*** Records supplied Section Begins ***

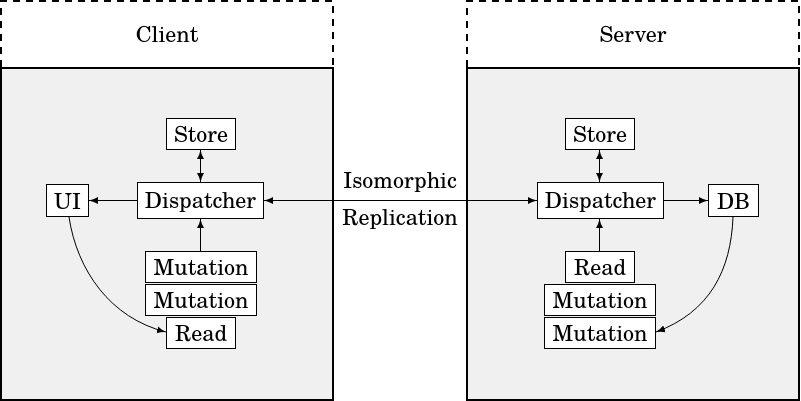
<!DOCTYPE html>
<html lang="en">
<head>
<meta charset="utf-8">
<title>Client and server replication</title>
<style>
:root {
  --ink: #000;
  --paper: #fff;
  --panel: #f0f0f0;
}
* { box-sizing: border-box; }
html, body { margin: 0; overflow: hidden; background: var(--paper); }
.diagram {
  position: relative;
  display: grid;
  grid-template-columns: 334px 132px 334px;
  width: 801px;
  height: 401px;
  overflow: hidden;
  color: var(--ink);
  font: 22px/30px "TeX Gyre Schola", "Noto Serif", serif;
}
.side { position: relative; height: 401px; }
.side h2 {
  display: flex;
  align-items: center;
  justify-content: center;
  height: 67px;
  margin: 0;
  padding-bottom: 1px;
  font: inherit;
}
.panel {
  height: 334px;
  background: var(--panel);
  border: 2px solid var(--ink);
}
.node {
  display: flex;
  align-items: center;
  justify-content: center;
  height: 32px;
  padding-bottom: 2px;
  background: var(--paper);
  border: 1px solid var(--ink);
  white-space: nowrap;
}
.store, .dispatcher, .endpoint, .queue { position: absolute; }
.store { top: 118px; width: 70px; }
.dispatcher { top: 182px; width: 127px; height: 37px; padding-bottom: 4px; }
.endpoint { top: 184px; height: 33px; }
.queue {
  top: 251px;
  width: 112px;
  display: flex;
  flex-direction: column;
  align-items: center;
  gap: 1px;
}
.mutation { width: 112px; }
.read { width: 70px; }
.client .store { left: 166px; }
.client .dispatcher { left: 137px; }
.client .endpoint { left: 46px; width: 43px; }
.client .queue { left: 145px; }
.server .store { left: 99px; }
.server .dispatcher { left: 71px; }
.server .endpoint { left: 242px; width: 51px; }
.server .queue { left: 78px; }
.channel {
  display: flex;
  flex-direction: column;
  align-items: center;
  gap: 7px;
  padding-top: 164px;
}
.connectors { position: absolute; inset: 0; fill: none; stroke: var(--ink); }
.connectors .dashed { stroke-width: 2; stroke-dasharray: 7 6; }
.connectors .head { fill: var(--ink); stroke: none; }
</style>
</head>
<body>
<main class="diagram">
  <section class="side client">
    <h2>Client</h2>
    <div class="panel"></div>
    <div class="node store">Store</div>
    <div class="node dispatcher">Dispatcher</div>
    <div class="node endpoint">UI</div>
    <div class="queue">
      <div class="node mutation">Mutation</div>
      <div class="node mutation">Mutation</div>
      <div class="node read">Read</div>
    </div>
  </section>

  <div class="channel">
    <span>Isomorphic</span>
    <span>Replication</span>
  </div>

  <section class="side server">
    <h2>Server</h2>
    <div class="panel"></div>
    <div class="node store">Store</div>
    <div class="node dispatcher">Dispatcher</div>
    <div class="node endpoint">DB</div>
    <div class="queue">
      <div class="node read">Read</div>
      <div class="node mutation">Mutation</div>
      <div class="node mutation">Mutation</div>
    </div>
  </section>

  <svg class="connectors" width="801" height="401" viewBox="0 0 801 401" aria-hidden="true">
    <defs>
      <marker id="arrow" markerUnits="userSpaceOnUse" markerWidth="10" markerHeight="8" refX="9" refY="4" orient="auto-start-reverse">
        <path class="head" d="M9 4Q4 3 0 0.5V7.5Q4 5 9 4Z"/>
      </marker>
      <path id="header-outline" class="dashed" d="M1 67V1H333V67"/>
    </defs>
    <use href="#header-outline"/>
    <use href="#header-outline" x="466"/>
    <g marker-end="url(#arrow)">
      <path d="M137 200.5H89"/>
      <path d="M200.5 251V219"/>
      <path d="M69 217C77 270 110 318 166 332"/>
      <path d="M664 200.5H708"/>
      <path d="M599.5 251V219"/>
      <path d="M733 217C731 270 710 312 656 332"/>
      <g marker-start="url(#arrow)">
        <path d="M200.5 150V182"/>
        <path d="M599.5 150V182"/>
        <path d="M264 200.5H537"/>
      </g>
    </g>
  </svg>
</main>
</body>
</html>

*** Records supplied Section Ends ***

Your assignment:
Would you please return every line in the listing where "path" shows up?

Written solution:
        <path class="head" d="M9 4Q4 3 0 0.5V7.5Q4 5 9 4Z"/>
      <path id="header-outline" class="dashed" d="M1 67V1H333V67"/>
      <path d="M137 200.5H89"/>
      <path d="M200.5 251V219"/>
      <path d="M69 217C77 270 110 318 166 332"/>
      <path d="M664 200.5H708"/>
      <path d="M599.5 251V219"/>
      <path d="M733 217C731 270 710 312 656 332"/>
        <path d="M200.5 150V182"/>
        <path d="M599.5 150V182"/>
        <path d="M264 200.5H537"/>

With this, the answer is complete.